The World Bank’s (WB) Country Director, Marie Francoise Marie-Nelly, warns that if the situation of female under-representation in Science, Technology, Engineering and Mathematics (STEM) fields in Sub-Saharan Africa (SSA) does not change, women will remain in jobs likely to be replaced by technology, are lower paying or less economically impactful. More African females must get into STEM.
In an opinion piece for the WB, she highlights her experiences since moving to southern Africa in 2019 and why it is necessary to ensure more girls in Africa get into STEM. Marie-Kelly recounts meeting many impressive women working in (STEM) related fields and also an inspiring group of young women, pursuing non-traditional careers for women such as aircraft pilots, physicians, electrical engineers and computer programmers.
She mentions South Africa’s Dr Quarraisha Abdool Karim, a globally renowned scientist at the forefront of research and innovation in HIV/AIDS, worldwide and Botswana’s Captain Kgomotso Phatsima, who started her career in the military and is CEO and founder of the Dare to Dream Foundation which advances women’s empowerment of young women in aviation and aerospace. She also refers to two other South Africans, Dr Lindiwe Sidali, the first female cardiothoracic surgeon and Baratang Miya, a self-taught coder and founder of GirlHype, which provides programming and app development training for girls and young women.
Despite the stellar careers of these women, there is still a gross under-representation of women in the STEM fields in SSA (see table at end of article), the share of females graduating from tertiary education is below 30% for many SSA countries.
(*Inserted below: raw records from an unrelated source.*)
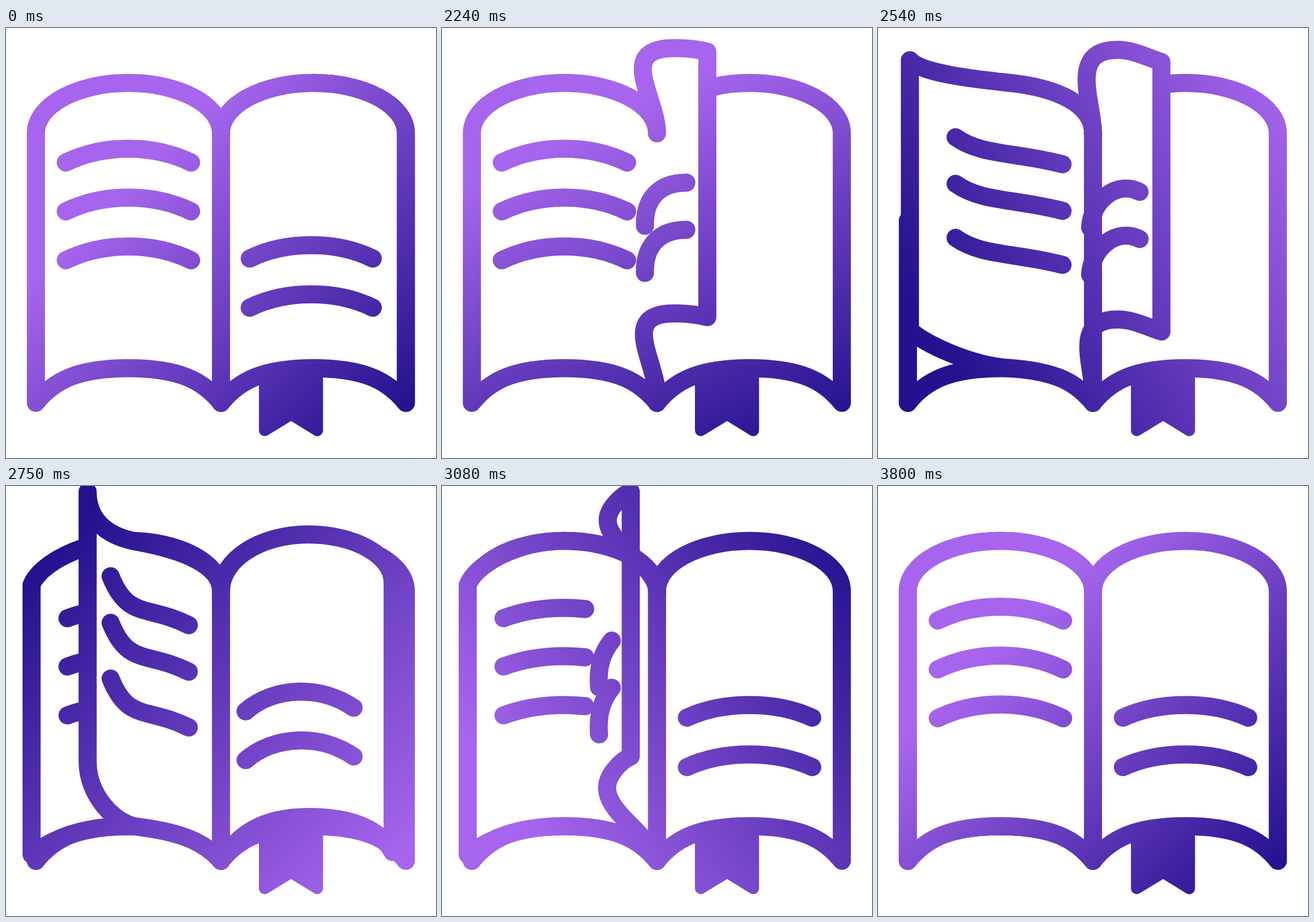
Animation, 748 px wide and 748 px high, one loop 3.83 s. Source, as an HTML page with a canvas:

```html
<!DOCTYPE html>
<html lang="en">
<head>
<meta charset="utf-8">
<title>Book</title>
<style>
  html, body { margin: 0; width: 100%; height: 100%; overflow: hidden; background: #fff; }
  canvas { display: block; width: 748px; height: 748px; }
</style>
</head>
<body>
<canvas id="stage" width="748" height="748"></canvas>
<script>
const ctx = document.getElementById('stage').getContext('2d');
const LOOP = 3830, HOLD = 2030, STEP = 30;
const SPINE = 374, TOP = 183, BOTTOM = 652, LEFT = 52, RIGHT = 695.5;

const clamp = (v, a = 0, b = 1) => Math.min(b, Math.max(a, v));
const lerp = (a, b, k) => a + (b - a) * k;

// Rows are [time, ...values]; returns the values mixed at time u.
function sample(rows, u) {
  if (u <= rows[0][0]) return rows[0].slice(1);
  for (let i = 1; i < rows.length; i++) {
    const a = rows[i - 1], b = rows[i];
    if (u < b[0]) {
      const k = (u - a[0]) / (b[0] - a[0]);
      return a.slice(1).map((v, j) => lerp(v, b[j + 1], k));
    }
  }
  return rows[rows.length - 1].slice(1);
}

// Page top: two cubics from the spine over the crest (ax, ay) to the corner (tx, ty).
const arch = (ax, ay, tx, ty, flat) => [
  SPINE, lerp(ay, TOP, .44), lerp(ax, SPINE, .55), ay, ax, ay,
  lerp(ax, tx, .55), ay, tx, lerp(ay, ty, .44), tx, ty, flat];

const REST_LEFT = arch(213, 95.5, LEFT, TOP, .69);
const REST_RIGHT = arch(535, 95.5, RIGHT, TOP, .69);

const POSES = [
  [0, ...REST_RIGHT],
  [45, ...arch(525, 83, 670, 166, .78)],
  [205, 374, 130, 330, 38, 417, 38, 445, 38, 470, 52, 493, 59, 1],
  [230, 374, 120, 300, 33, 408, 35, 430, 35, 448, 38, 461.5, 41, 1.05],
  [308, 374, 130, 250, 90, 300, 32, 308, 22, 318, 14, 328, 10, 1.05],
  [415, 374, 138, 310, 112, 228, 97, 190, 90, 142, 70, 142, 10, .69],
  [530, 374, 134, 315, 104, 225, 95, 160, 88, 75, 78, 55.5, 56, .69],
  [600, ...arch(215, 95.5, 31, 135, .69)],
  [740, 374, 134, 302, 95.5, 213, 95.5, 130, 95.5, 58, 137, 44.5, 172, .69],
  [891, ...REST_LEFT]
];

// Text lines: one cubic each.
const FRONT = [
  [0, 424, 401, 487, 370, 575, 370, 638, 401],
  [45, 416, 391, 465, 346, 545, 344, 601, 384],
  [205, 369, 347, 372, 300, 415, 265, 455, 285],
  [230, 353, 344, 352, 300, 375, 269, 425, 269],
  [308, 273, 350, 270, 315, 278, 290, 295, 269],
  [345, 215, 350, 222, 320, 232, 290, 245, 269]
];
const FLIP = 345;

// The last two values are the drops to the second and third line.
const BACK = [
  [FLIP, 250, 150, 262, 200, 280, 215, 322, 240, 81, 176],
  [415, 182, 157, 212, 232, 245, 206, 318, 242, 81, 178],
  [530, 135, 190, 180, 222, 235, 215, 321, 237, 81, 175],
  [740, 107, 230, 175, 206, 250, 205, 322, 234, 84, 169],
  [891, 104, 234, 170, 202, 256, 202, 322, 234, 85, 170]
];
const SHORT = [107, 230, 150, 214, 200, 209, 249, 214, 84, 169];
const BASE_LINE = [426, 403, 489, 373.5, 581, 373.5, 644, 403];

const PAGES = [
  { start: 2010, rate: 1 },
  { start: 2335, rate: 1, shorten: true },
  { start: 2700, rate: .81 }
];

// Time, gradient middle along its direction, half length.
const SHADE = [
  [2030, 125, 310], [2240, 95, 325], [2540, -50, 370],
  [2750, -10, 400], [3080, 60, 365], [3800, 125, 310]
];

function ease(x) {
  const bez = (a, b, s) => 3 * (1 - s) * (1 - s) * s * a + 3 * (1 - s) * s * s * b + s ** 3;
  let lo = 0, hi = 1;
  for (let i = 0; i < 24; i++) {
    const s = (lo + hi) / 2;
    if (bez(.3, .45, s) < x) lo = s; else hi = s;
  }
  return bez(0, 1, lo);
}

function gradient(t) {
  const angle = (45 + 360 * ease(clamp((t - HOLD) / 1770))) * Math.PI / 180;
  const [mid, half] = sample(SHADE, t);
  const at = d => [374 + d * Math.cos(angle), 374 + d * Math.sin(angle)];
  const g = ctx.createLinearGradient(...at(mid - half), ...at(mid + half));
  g.addColorStop(0, '#a665ec');
  g.addColorStop(1, '#24118d');
  return g;
}

// The lower edge follows the upper one, flattened near rest.
function lowerEdge(p) {
  const flat = p[12], rest = clamp(1 - (TOP - p[11]) / 60);
  const side = lerp(Math.max(1, flat), .78, rest);
  const y = (v, k) => BOTTOM + (v - TOP) * k;
  return [
    lerp(SPINE, p[4], .19), y(p[1], lerp(flat, .78, rest)), p[2], y(p[3], flat), p[4], y(p[5], flat),
    p[6], y(p[7], flat), lerp(p[8], p[4], .19 * rest), y(p[9], side), p[10], y(p[11], Math.max(1, flat))];
}

function tracePage(p) {
  const q = lowerEdge(p);
  ctx.beginPath();
  ctx.moveTo(SPINE, TOP);
  ctx.bezierCurveTo(...p.slice(0, 6));
  ctx.bezierCurveTo(...p.slice(6, 12));
  ctx.lineTo(q[10], q[11]);
  ctx.bezierCurveTo(q[8], q[9], q[6], q[7], q[4], q[5]);
  ctx.bezierCurveTo(q[2], q[3], q[0], q[1], SPINE, BOTTOM);
}

function drawPage(p) {
  tracePage(p);
  ctx.fillStyle = '#fff';
  ctx.fill();
  ctx.stroke();
}

function drawLines(c, drops) {
  for (const d of drops) {
    ctx.beginPath();
    ctx.moveTo(c[0], c[1] + d);
    ctx.bezierCurveTo(c[2], c[3] + d, c[4], c[5] + d, c[6], c[7] + d);
    ctx.stroke();
  }
}

const drawBack = c => drawLines(c, [0, c[8], c[9]]);

function segment(x1, y1, x2, y2) {
  ctx.beginPath();
  ctx.moveTo(x1, y1);
  ctx.lineTo(x2, y2);
  ctx.stroke();
}

function drawBase(t) {
  drawPage(REST_RIGHT);
  if (t < 2535) {
    drawPage(REST_LEFT);
    drawBack(sample(BACK, 891));
  } else {
    const q = lowerEdge(REST_LEFT);
    segment(LEFT, 335, LEFT, BOTTOM);
    ctx.beginPath();
    ctx.moveTo(LEFT, BOTTOM);
    ctx.bezierCurveTo(q[8], q[9], q[6], q[7], q[4], q[5]);
    ctx.bezierCurveTo(q[2], q[3], q[0], q[1], SPINE, BOTTOM);
    ctx.stroke();
  }
  if (t >= PAGES[2].start) drawLines(BASE_LINE, [0, 86]);
}

function drawTurning(page, t) {
  const u = (t - page.start) * page.rate;
  drawPage(sample(POSES, u));
  if (u < FLIP) {
    drawLines(sample(FRONT, u), [0, 85.5 - 3.5 * clamp(u / 205)]);
  } else {
    const k = page.shorten ? clamp((u - 660) / 80) : 0;
    drawBack(sample(BACK, u).map((v, i) => lerp(v, SHORT[i], k)));
  }
}

function drawBookmark(paint) {
  ctx.beginPath();
  ctx.moveTo(450, 607);
  ctx.lineTo(450, 700);
  ctx.lineTo(496, 672);
  ctx.lineTo(541.5, 700);
  ctx.lineTo(541.5, 607);
  ctx.closePath();
  ctx.lineWidth = 20;
  ctx.fillStyle = paint;
  ctx.fill();
  ctx.stroke();
}

function draw(t) {
  const paint = gradient(t);
  ctx.fillStyle = '#fff';
  ctx.fillRect(0, 0, 748, 748);
  ctx.strokeStyle = paint;
  ctx.lineWidth = 31.5;
  ctx.lineCap = ctx.lineJoin = 'round';
  drawBase(t);
  PAGES.forEach((page, i) => {
    if (i === 0 || t >= page.start) drawTurning(page, t);
  });
  // The spine is hidden while the first page stands open.
  if (t < 2120 || t > 2360) segment(SPINE, TOP, SPINE, BOTTOM);
  drawBookmark(paint);
}

const origin = performance.now();
function tick() {
  const t = (performance.now() - origin) % LOOP;
  draw(t < HOLD ? 0 : HOLD + Math.floor((t - HOLD) / STEP) * STEP);
  requestAnimationFrame(tick);
}
tick();
</script>
</body>
</html>
```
As a result, scientific work and technological innovation are missing women’s invaluable perspectives and critical contributions. This also means that most women will remain in jobs that are likely to be replaced by technology, lower paying or less economically impactful in an increasingly technology-driven world as shown in a UNESCO Science Report: Towards 2030.
More African Women Must Get Into STEM
Existing data shows that globally, there is a “leaky pipeline” leading to far too few women in STEM careers and southern Africa is no different. In the case of Botswana, Eswatini, Namibia and SA, girls’ secondary education enrolment is higher than for boys, but many of them drop out before completing their secondary education. Of those who complete secondary education, many lack the required proficiencies in numeracy, science and the digital skills required to enrol or excel in STEM related programs at this level. In SA more girls than boys achieved 30% or higher in mathematics in the National Senior Certificate Examination (Matric). In the Eswatini General Certificate of Secondary Education, boys outperformed girls in mathematics and science.
The Equality Equation Report found that gender norms, stereotypes, biases and sexual harassment were key drivers of low representation of women in male-dominated STEM fields. Gender biases and expectations for different genders, set by families, society, culture and the media tend to propagate stereotypes, discriminatory practices and policies which deter girls from pursuing STEM careers and also lead to women leaving these careers. These challenges limit the chances of girls’ exposure to these fields, which in turn discourage more girls from pursuing STEM careers; creating a vicious circle that must be disrupted!
What can be done to change the status quo?
The good news is that some of these key drivers of gender disparities in STEM fields are known and are solvable. Moreover, there is no lack of innovative initiatives across Africa targeting some of these root causes. We need to scale up interventions that have proved to be game changers. Some of these focus on improving access to and quality of pre-tertiary education to ensure students, both girls and boys, are learning and acquiring the expected competencies in math, science, literacy and digital skills.
These interventions focus on incorporating gender-responsive and integrated STEM education in pre-tertiary education curricula, providing mentorship and hands-on-training opportunities for girls and young women in collaboration with STEM industries, while and promoting flexible and family-friendly workplace policies.
At the WB, we are committed to strengthening STEM education, especially as it pertains to girls and young women. In Lesotho, we are supporting the Government to strengthen teaching and learning in mathematics and science in junior secondary education through an innovative, technology-driven largely open-source solution, providing access to high quality, interactive and fun materials for students to learn these subjects. We believe that students will gain an appreciation for science and mathematics if it is taught in an engaging environment filled with lively debate and collaborative problem solving.